When Jessi Flynn came to, her bike helmet was shattered, her leg was gashed open, her shoulder was bruised, and she was lying on Mass. Ave. just feet away from a city bus that could have ended her life.
That was three years ago, yet she still thinks about that ride, the SUV door that she crashed into, and how her name could have been added to the roster of the city’s cycling fatalities.
She was mere feet from becoming another Amanda Phillips, the 27-year-old nursing student and barista who was killed early this summer in a collision in Inman Square in Cambridge. She would have been another Dana Laird, a 36-year-old Tufts University graduate student, who was similarly “doored” by a parked car in Central Square and thrown under an MBTA bus, which crushed her to death in 2002.
Laird’s death haunts me because the girls in the Cambridge scout troop I volunteer for benefited for many years from a scholarship fund established in Laird’s honor to promote physical activity in girls.
These cycling deaths, year after year, can’t seem to spur Boston or Cambridge to action to make their cities truly bike friendly. Meanwhile, Chicago; Seattle; Portland, Ore.; New York City; Washington, D.C.; and Minneapolis are much further along than us in installing protected bike lanes or cycle tracks completely separated from vehicular traffic.
The difference is life and death. According to the Alliance for Biking and Walking 2016 report, all those cities, with the exception of New York, have higher percentages of bicycle commuters than Boston, but lower bicycle death rates.
While Boston, according to the Globe, averaged at least 520 bicycle accidents and nearly 3 cyclist fatalities a year from 2010-14, Copenhagen, where bike commuting is double that of car commuting, had 90 accidents and 1 fatality in 2014.
On paper, Boston has one of the nation’s best-looking bicycle master plans to create a network of cycle track. The city is beginning to make some improvements on a short stretch of Mass. Ave. in the Back Bay. Cambridge has short stretches of European-style cycle track at sidewalk level. There is even a pleasant new shared cycling and jogging path on the Cambridge side of the Charles River.
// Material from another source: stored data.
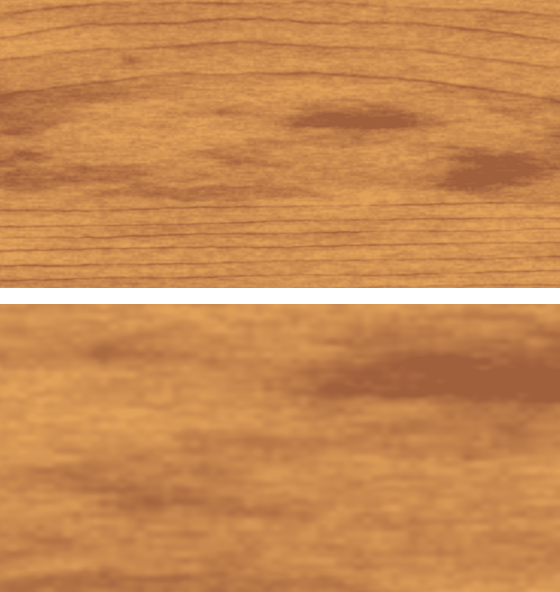
Top: the whole. Bottom: its middle third, enlarged.
Write a WebGL 2 fragment shader that draws this texture.

```glsl
#version 300 es
precision highp float;
// Honey-coloured wood plank: arched rings above, cloudy heartwood, thin straight rings below.

uniform vec2 u_resolution;
out vec4 outColor;

const vec3 LIGHT_WOOD = vec3(0.880, 0.630, 0.350);
const vec3 DARK_WOOD = vec3(0.630, 0.375, 0.235);
const float BASE_TONE = 0.20;
const float FIBRE_CONTRAST = 0.42;
const float MOTTLE_CONTRAST = 0.34;
const float BAND_CONTRAST = 0.55;
const float CLOUD_STRENGTH = 0.75;
const int ARCHED_RINGS = 4;
const int STRAIGHT_RINGS = 7;
const float ARCH_CENTRE = 0.90;
const float STRAIGHT_SPACING = 0.046;
const float STRAIGHT_SLOPE = 0.016;
const vec2 KNOT = vec2(0.455, 0.786);
const vec2 STREAK = vec2(0.78, 0.325);

float hash(vec2 cell) {
    vec3 q = fract(cell.xyx * vec3(0.1031, 0.1030, 0.0973));
    q += dot(q, q.yzx + 33.33);
    return fract((q.x + q.y) * q.z);
}

float noise(vec2 p) {
    vec2 cell = floor(p);
    vec2 f = fract(p);
    f = f * f * (3.0 - 2.0 * f);
    float low = mix(hash(cell), hash(cell + vec2(1, 0)), f.x);
    float high = mix(hash(cell + vec2(0, 1)), hash(cell + vec2(1, 1)), f.x);
    return mix(low, high, f.y);
}

float fbm(vec2 p) {
    float sum = 0.0;
    float weight = 0.5;
    for (int i = 0; i < 4; i++) {
        sum += weight * noise(p);
        p = p * 2.03 + 17.3;
        weight *= 0.5;
    }
    return sum / 0.9375;
}

float bell(float d, float width) {
    return exp(-d * d / (width * width));
}

// Wide curved rings: a dark core with a soft shade below it
float archedRings(vec2 p) {
    float tone = 0.0;
    float dx = p.x - ARCH_CENTRE;
    for (int i = 0; i < ARCHED_RINGS; i++) {
        float k = float(i);
        float depth = 0.008 + 0.055 * k + 0.009 * k * k;
        float bend = (0.045 + 0.017 * k) * dx * dx;
        float wobble = 0.018 * (noise(vec2(p.x * 3.5, k * 7.0 + 3.0)) - 0.5)
                     + 0.005 * (noise(vec2(p.x * 22.0, k * 5.0 + 40.0)) - 0.5);
        float d = p.y - (1.0 - depth - bend + wobble);
        float strength = 0.55 + 0.6 * noise(vec2(p.x * 4.0, k * 9.0 + 60.0));
        float shade = exp(min(d, 0.0) / 0.026) * smoothstep(0.006, -0.004, d);
        tone += strength * (0.34 * bell(d, 0.0065) + 0.22 * shade);
    }
    return tone;
}

// Thin, nearly parallel rings along the lower edge
float straightRings(vec2 p) {
    float tone = 0.0;
    for (int i = 0; i < STRAIGHT_RINGS; i++) {
        float k = float(i);
        float height = -0.014 + STRAIGHT_SPACING * k + 0.012 * (hash(vec2(k, 8.0)) - 0.5);
        float wobble = 0.008 * (noise(vec2(p.x * 3.0, k * 6.0 + 90.0)) - 0.5)
                     + 0.003 * (noise(vec2(p.x * 26.0, k * 4.0 + 130.0)) - 0.5);
        float d = p.y - (height + STRAIGHT_SLOPE * p.x + wobble);
        float strength = 0.5 + 0.7 * noise(vec2(p.x * 5.0, k * 3.0 + 170.0));
        tone += strength * (0.42 * bell(d, 0.0042) + 0.10 * bell(d + 0.006, 0.011));
    }
    return tone;
}

// Cloudy heartwood patches and one long ragged streak
float heartwood(vec2 p) {
    float zone = smoothstep(0.27, 0.38, p.y) * smoothstep(0.76, 0.60, p.y);
    vec2 warped = p + vec2(0.0, 0.03 * fbm(p * vec2(4.0, 7.0)));
    float cloud = smoothstep(0.42, 0.80, fbm(warped * vec2(2.4, 13.0) + 5.0));
    vec2 q = p - STREAK;
    q.y += 0.035 * (fbm(vec2(p.x * 7.0, 21.0)) - 0.5);
    float ragged = 0.7 * (fbm(p * vec2(9.0, 40.0)) - 0.5);
    float radius = length(q / vec2(0.50, 0.030)) + ragged;
    return zone * (0.06 + CLOUD_STRENGTH * cloud) + 0.38 * smoothstep(1.1, 0.6, radius);
}

float knot(vec2 p) {
    vec2 q = p - KNOT;
    float core = exp(-dot(q / vec2(0.026, 0.011), q / vec2(0.026, 0.011)));
    float halo = exp(-dot(q / vec2(0.11, 0.022), q / vec2(0.11, 0.022)));
    return 0.38 * core + 0.18 * halo;
}

void main() {
    vec2 p = gl_FragCoord.xy / u_resolution.y;

    // Fibres run along x; mottle is close to round
    float fibre = 0.6 * noise(p * vec2(30.0, 135.0)) + 0.4 * noise(p * vec2(14.0, 80.0) + 50.0);
    float mottle = 0.6 * noise(p * vec2(95.0, 125.0) + 9.0) + 0.4 * noise(p * vec2(48.0, 66.0) + 31.0);
    float bands = fbm(p * vec2(1.6, 16.0) + 70.0);

    float tone = BASE_TONE + BAND_CONTRAST * (bands - 0.5);
    tone += archedRings(p) + straightRings(p) + heartwood(p) + knot(p);
    tone += FIBRE_CONTRAST * (fibre - 0.5) + MOTTLE_CONTRAST * (mottle - 0.5);

    outColor = vec4(mix(LIGHT_WOOD, DARK_WOOD, clamp(tone, 0.0, 1.0)), 1.0);
}
```
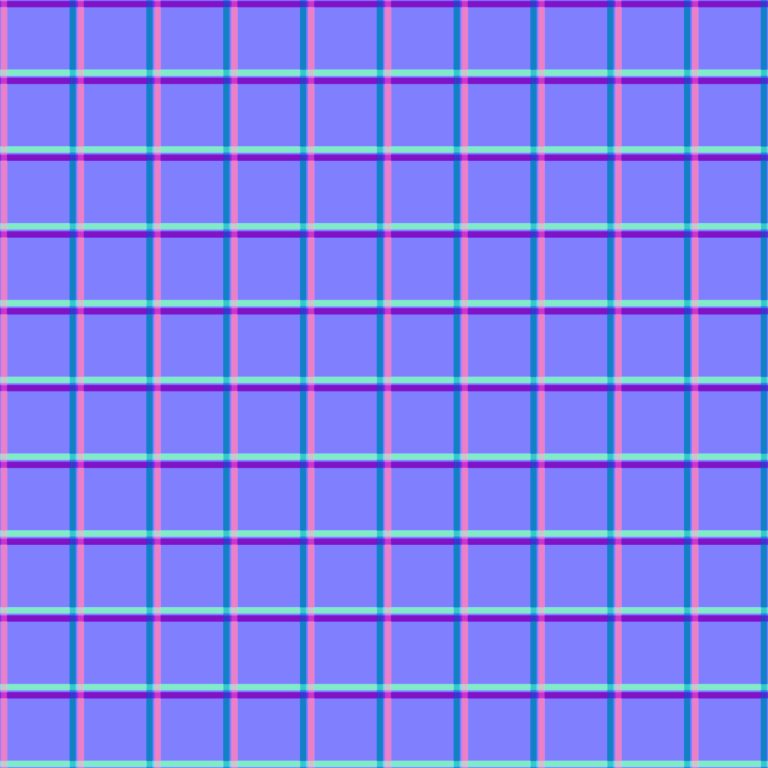
A WebGL 1 fragment shader for this texture map:

```glsl
precision highp float;
// Tangent-space normal map of a flat square tile grid with soft V-shaped grooves.

uniform vec2 u_resolution;

const float TILES = 10.0;          // whole repeats across and down
const float GROOVE_HALF = 0.105;   // outer groove limit, in tile units
const float RIM_SOFTNESS = 0.026;  // blend from flat face to bevel
const float VALLEY_SOFTNESS = 0.03; // blend across the groove bottom
const float BEVEL_SLOPE = 1.57;
const float CROSSING_FLATTEN = 0.4;

// Signed distance to the nearest tile boundary, positive on its right or upper side.
float boundaryOffset(float coord) {
  return fract(coord + 0.5) - 0.5;
}

// 1 inside the groove, 0 on the flat face.
float grooveMask(float offset, float pixel) {
  float softness = max(RIM_SOFTNESS, pixel);
  return 1.0 - smoothstep(GROOVE_HALF - softness, GROOVE_HALF, abs(offset));
}

// Direction of the bevel, passing smoothly through zero at the groove bottom.
float bevelSide(float offset, float pixel) {
  float softness = max(VALLEY_SOFTNESS, pixel);
  return sign(offset) * smoothstep(0.0, softness, abs(offset));
}

// Combined slope of both groove directions, gentler where they cross.
vec2 gridSlope(vec2 tile, float pixel) {
  vec2 offset = vec2(boundaryOffset(tile.x), boundaryOffset(tile.y));
  vec2 mask = vec2(grooveMask(offset.x, pixel), grooveMask(offset.y, pixel));
  vec2 side = vec2(bevelSide(offset.x, pixel), bevelSide(offset.y, pixel));
  return BEVEL_SLOPE * side * mask * (1.0 - CROSSING_FLATTEN * mask.yx);
}

vec3 encodeNormal(vec2 slope) {
  return normalize(vec3(slope, 1.0)) * 0.5 + 0.5;
}

void main() {
  vec2 tile = gl_FragCoord.xy / u_resolution * TILES;
  float pixel = TILES / min(u_resolution.x, u_resolution.y);
  gl_FragColor = vec4(encodeNormal(gridSlope(tile, pixel)), 1.0);
}
```
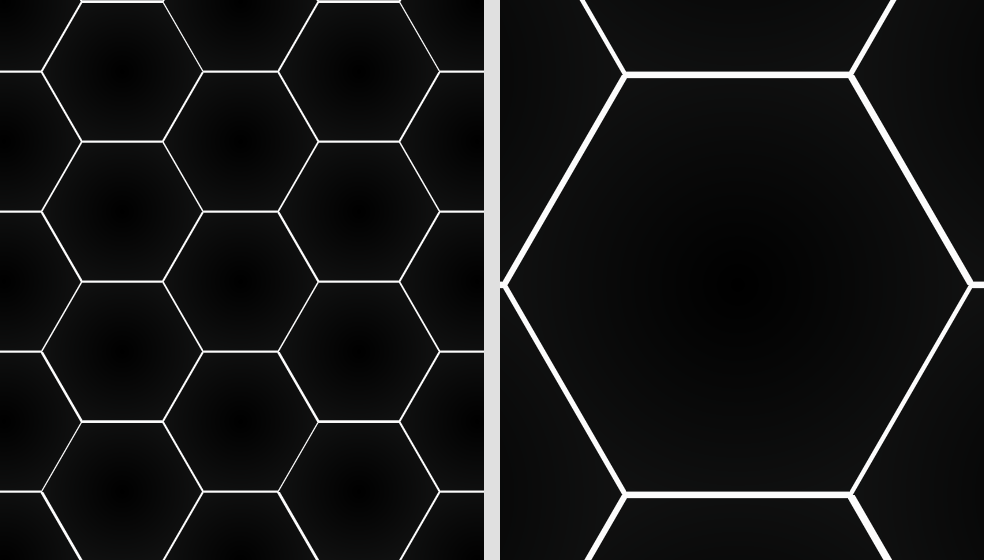
Left: the whole. Right: its middle third, enlarged.
Write a Shadertoy shader that draws this pattern.

```glsl
// Honeycomb of dark, softly shaded hexagons parted by thin white lines.
#define PITCH      vec2(0.4225, 0.25)     // column and row spacing, in canvas heights
#define FIRST_CELL vec2(0.2184, 0.1279)   // centre of the first cell, from the top left
#define FLAT_WIDTH 0.0039                 // horizontal line width
#define FLAT_EXTRA 0.0009                 // added to every third horizontal line
#define THIN_WIDTH 0.0022                 // slanted line widths
#define MID_WIDTH  0.0036
#define BOLD_WIDTH 0.0050
#define GLOW_REACH 0.145                  // distance at which the fill is brightest
#define FILL_EDGE  vec3(0.067, 0.069, 0.069)
#define LINE_COLOR vec3(0.99)

// Antialiased coverage of a line, from the distance to its axis.
float lineCover(float dist, float width, float pixel) {
    return clamp((0.5 * width - abs(dist)) / pixel + 0.5, 0.0, 1.0);
}

// Slanted lines drift in weight from the top row to the bottom row.
float slantWidth(vec2 p, float row) {
    float t = clamp(row / 3.0, 0.0, 1.0);
    if (p.y < 0.0) return mix(THIN_WIDTH, MID_WIDTH, p.x < 0.0 ? 1.0 - t : t);
    return p.x < 0.0 ? mix(MID_WIDTH, BOLD_WIDTH, t) : MID_WIDTH;
}

void mainImage(out vec4 fragColor, in vec2 fragCoord) {
    float pixel = 1.0 / iResolution.y;
    vec2 pos = vec2(fragCoord.x, iResolution.y - fragCoord.y) * pixel - FIRST_CELL;

    // Fold into one cell; y points down.
    vec2 cell = floor(pos / PITCH + 0.5);
    vec2 p = pos - cell * PITCH;
    vec2 a = abs(p);
    float apothem = 0.5 * PITCH.y;

    // Regular hexagon in the middle, the staggered neighbour outside its slants.
    float slant = dot(a, vec2(0.8660, 0.5)) - apothem;
    bool inside = slant < 0.0;
    float level = inside ? a.y - apothem : a.y;
    vec2 fromCentre = inside ? a : a - 0.5 * PITCH;

    // Radial shade, black at each cell centre.
    float shade = clamp(length(fromCentre) / GLOW_REACH, 0.0, 1.0);
    vec3 color = FILL_EDGE * shade;

    // Horizontal and slanted lines.
    float edgeRow = cell.y + step(0.0, p.y);
    bool heavy = inside && mod(edgeRow, 3.0) < 0.5;
    float flatWidth = FLAT_WIDTH + (heavy ? FLAT_EXTRA : 0.0);
    float cover = max(lineCover(level, flatWidth, pixel),
                      lineCover(slant, slantWidth(p, cell.y), pixel));

    fragColor = vec4(mix(color, LINE_COLOR, cover), 1.0);
}
```
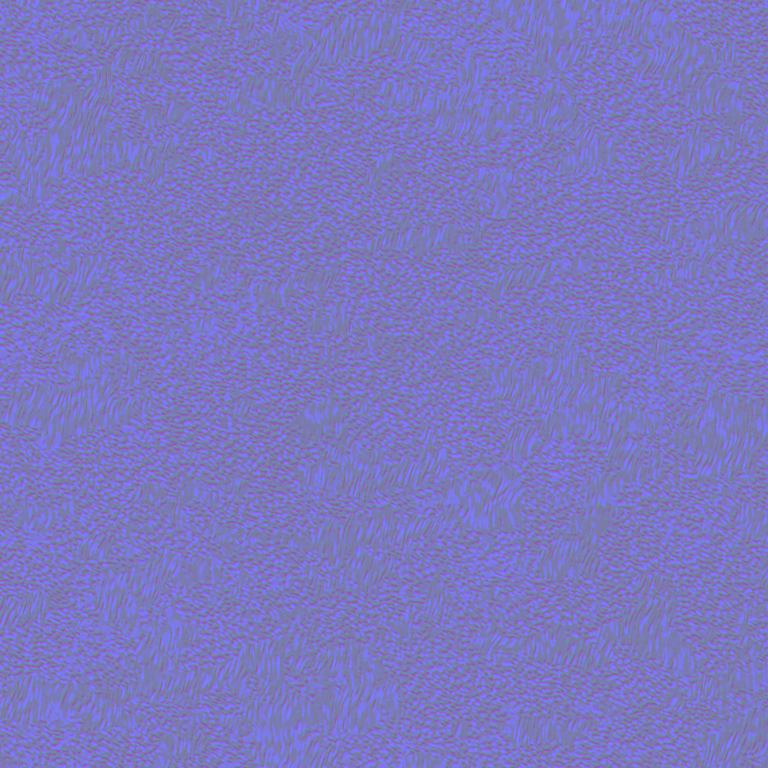
This texture map is drawn by a WebGL 2 fragment shader. Its source:

```glsl
#version 300 es
precision highp float;
// Surface normal map of a rough, brushed coating: fine diagonal grain,
// ragged patches of steep strokes and small flat blotches. All fields are sums
// of random cellular bumps; the slope along one axis tints the colour.

uniform vec2 u_resolution;
out vec4 outColor;

const vec3 HOLLOW = vec3(0.480, 0.472, 0.660);
const vec3 PLATEAU = vec3(0.490, 0.470, 0.945);
const vec3 SHADE_TINT = vec3(0.058, -0.100, 0.035);
const vec3 LIT_TINT = vec3(-0.026, 0.062, -0.003);
const vec3 STROKE_TINT = vec3(-0.004, 0.010, 0.0);
const vec2 SLOPE_AXIS = vec2(0.30, -0.95);
const float SLOPE_STEP = 0.0008;
const float SOFT = 0.0;   // plain round bumps
const float RIMMED = 3.0; // bumps with a counter rim, which keeps the mean even

// Three random values in 0..1 for a cell.
vec3 hash3(vec2 cell, uint seed) {
  uvec3 v = uvec3(uvec2(ivec2(cell)), seed) * 1664525u + 1013904223u;
  for (int i = 0; i < 2; i++) {
    v.x += v.y * v.z;
    v.y += v.z * v.x;
    v.z += v.x * v.y;
    v ^= v >> 16u;
  }
  return vec3(v & 65535u) / 65535.0;
}

// Cellular noise around zero: one raised or sunken bump per cell.
float bumps(vec2 p, float rim, uint seed) {
  vec2 cell = floor(p);
  float sum = 0.0;
  for (int y = -1; y <= 1; y++) {
    for (int x = -1; x <= 1; x++) {
      vec2 id = cell + vec2(x, y);
      vec3 rnd = hash3(id, seed);
      vec2 d = p - id - rnd.xy;
      float r2 = min(1.0, dot(d, d));
      float profile = (1.0 - r2) * (1.0 - r2) * (1.0 - rim * r2);
      sum += rnd.z < 0.5 ? -profile : profile;
    }
  }
  return sum * mix(0.58, 0.87, rim / RIMMED);
}

// Bumps stretched along an angle; density counts cells along and across it.
float streaks(vec2 p, float angle, vec2 density, float rim, uint seed) {
  vec2 along = vec2(cos(angle), sin(angle));
  vec2 across = vec2(-along.y, along.x);
  return bumps(vec2(dot(p, along), dot(p, across)) * density, rim, seed);
}

// Irregular shift that bends the streaks.
vec2 sway(vec2 p) {
  return 0.006 * vec2(bumps(p * 28.0, SOFT, 8u), bumps(p * 28.0, SOFT, 9u));
}

// Relief: diagonal grain that gives way to strokes inside the patches.
float relief(vec2 p, float strokeShare) {
  vec2 shift = sway(p);
  vec2 bent = p + shift;
  float grain = streaks(p + 0.5 * shift, -0.6, vec2(135.0, 200.0), RIMMED, 1u);
  float strokes = streaks(bent, 1.38, vec2(55.0, 210.0), RIMMED, 2u);
  return mix(grain, strokes, strokeShare);
}

void main() {
  vec2 p = gl_FragCoord.xy / u_resolution.y;

  // Broad layout: stroke patches, calm rising bands, blotch clusters.
  float band = streaks(p, 0.35, vec2(3.0, 7.0), SOFT, 5u);
  float patchField = streaks(p, 0.15, vec2(13.0, 24.0), SOFT, 3u);
  float ragged = 0.5 * bumps(p * 60.0, SOFT, 4u) + 0.3 * band;
  float strokeShare = 0.85 * smoothstep(0.0, 0.5, patchField + ragged);
  float cluster = smoothstep(-0.1, 0.8, bumps(p * 18.0, SOFT, 6u) + 0.4 * band);
  vec2 bent = p + sway(p);
  float blotchField = streaks(bent, 1.0, vec2(110.0, 155.0), SOFT, 7u);
  float blotch = cluster * smoothstep(0.35, 0.70, blotchField);

  // Height and slope of the fine relief.
  vec2 offset = SLOPE_AXIS * SLOPE_STEP;
  float ahead = relief(p + offset, strokeShare);
  float behind = relief(p - offset, strokeShare);
  float height = 0.5 * (ahead + behind) + 0.04 * band;
  float slope = 4.0 * (ahead - behind) * (1.0 - 0.4 * blotch);

  // Colour: flat tops are bright, the two kinds of steep side are tinted.
  float top = smoothstep(-0.22, 0.66, height);
  top = max(top, 0.85 * blotch);
  float shade = smoothstep(0.45, 1.65, slope);
  float lit = smoothstep(0.30, 1.55, -slope);
  vec3 tint = SHADE_TINT * shade + LIT_TINT * lit;
  vec3 color = mix(HOLLOW, PLATEAU, top);
  color += tint * (1.0 - 0.35 * top) + STROKE_TINT * strokeShare;
  outColor = vec4(color, 1.0);
}
```
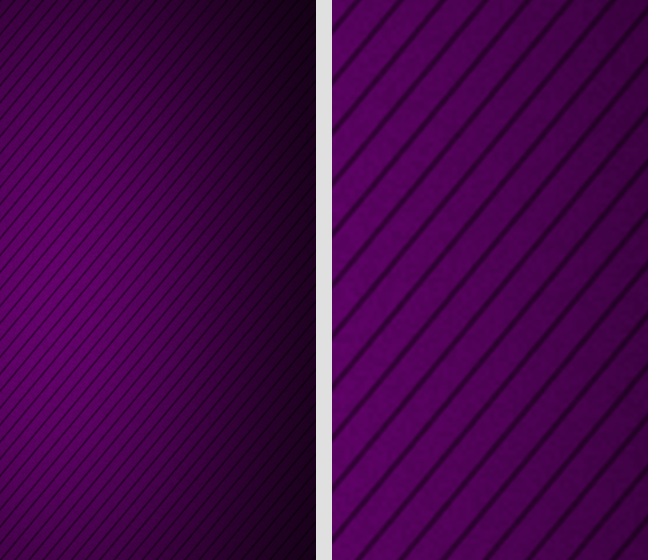
Left: the whole. Right: its middle third, enlarged.
Give the GLSL for this pattern, as a Shadertoy shader.

```glsl
// Fine diagonal dark pinstripes on grainy purple cloth, lit from the left.
#define STRIPES vec2(22.3, 33.0)      // repeats across and down
#define STRIPE_PHASE 0.05
#define LINE_HALF_WIDTH 0.085         // fraction of one repeat
#define LINE_DEPTH 0.44
#define GLOW_CENTER vec2(0.15, 0.45)
#define GLOW_FALLOFF vec2(1.9, 1.9)
#define GLOW_COLOR vec3(0.385, 0.009, 0.417)
#define AMBIENT 0.08
#define GRAIN_CELLS 360.0             // grains along the height
#define GRAIN_AMOUNT 0.12

float hash(vec2 p) {
    vec3 q = fract(vec3(p.xyx) * 0.1031);
    q += dot(q, q.yzx + 33.33);
    return fract((q.x + q.y) * q.z);
}

float valueNoise(vec2 p) {
    vec2 cell = floor(p);
    vec2 f = fract(p);
    f = f * f * (3.0 - 2.0 * f);
    float low = mix(hash(cell), hash(cell + vec2(1.0, 0.0)), f.x);
    float high = mix(hash(cell + vec2(0.0, 1.0)), hash(cell + 1.0), f.x);
    return mix(low, high, f.y);
}

// Coverage of the stripe lines, rising toward the upper right.
float stripeMask(vec2 uv) {
    float phase = dot(vec2(uv.x, 1.0 - uv.y), STRIPES) - STRIPE_PHASE;
    float dist = abs(fract(phase + 0.5) - 0.5);
    float pixel = length(STRIPES / iResolution.xy);
    float soft = max(0.7 * pixel, 0.07);
    return 1.0 - smoothstep(LINE_HALF_WIDTH - soft, LINE_HALF_WIDTH + soft, dist);
}

void mainImage(out vec4 fragColor, in vec2 fragCoord) {
    vec2 uv = fragCoord / iResolution.xy;

    // Broad elliptical light over a faint ambient level
    vec2 offset = uv - GLOW_CENTER;
    float light = exp(-dot(offset * offset, GLOW_FALLOFF));
    vec3 color = GLOW_COLOR * mix(AMBIENT, 1.0, light);

    // Cloth grain
    float grain = valueNoise(fragCoord / iResolution.y * GRAIN_CELLS) - 0.5;
    color *= 1.0 + GRAIN_AMOUNT * grain;

    // Dark grooves
    color *= 1.0 - LINE_DEPTH * stripeMask(uv);

    fragColor = vec4(color, 1.0);
}
```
But that still is a fragmented set of short trails that falls far short of an integrated system. The best way for Boston and Cambridge to prove they are serious about world-class urban mobility is to build cycle track along the entirety of boulevards that serve as transportation spines. Massachusetts Avenue is indisputably one.
As a resident of Central Square who is tired of seeing cyclists sandwiched in between cars, buses, and semitrailers at rush hour, I’ve been taking pictures at its most congested and chaotic intersection, where Prospect and River streets and Western Avenue converge at Mass. Ave. Then I asked an urban landscape designer to come up with an idea of what the avenue could look like with cycle track.
That person happened to be Jessi Flynn, who works for the Mass Design Group. “I feel like I’m a walking ghost who cheated death and obligated to do what I can to make the idea of cycle tracks real,” she said.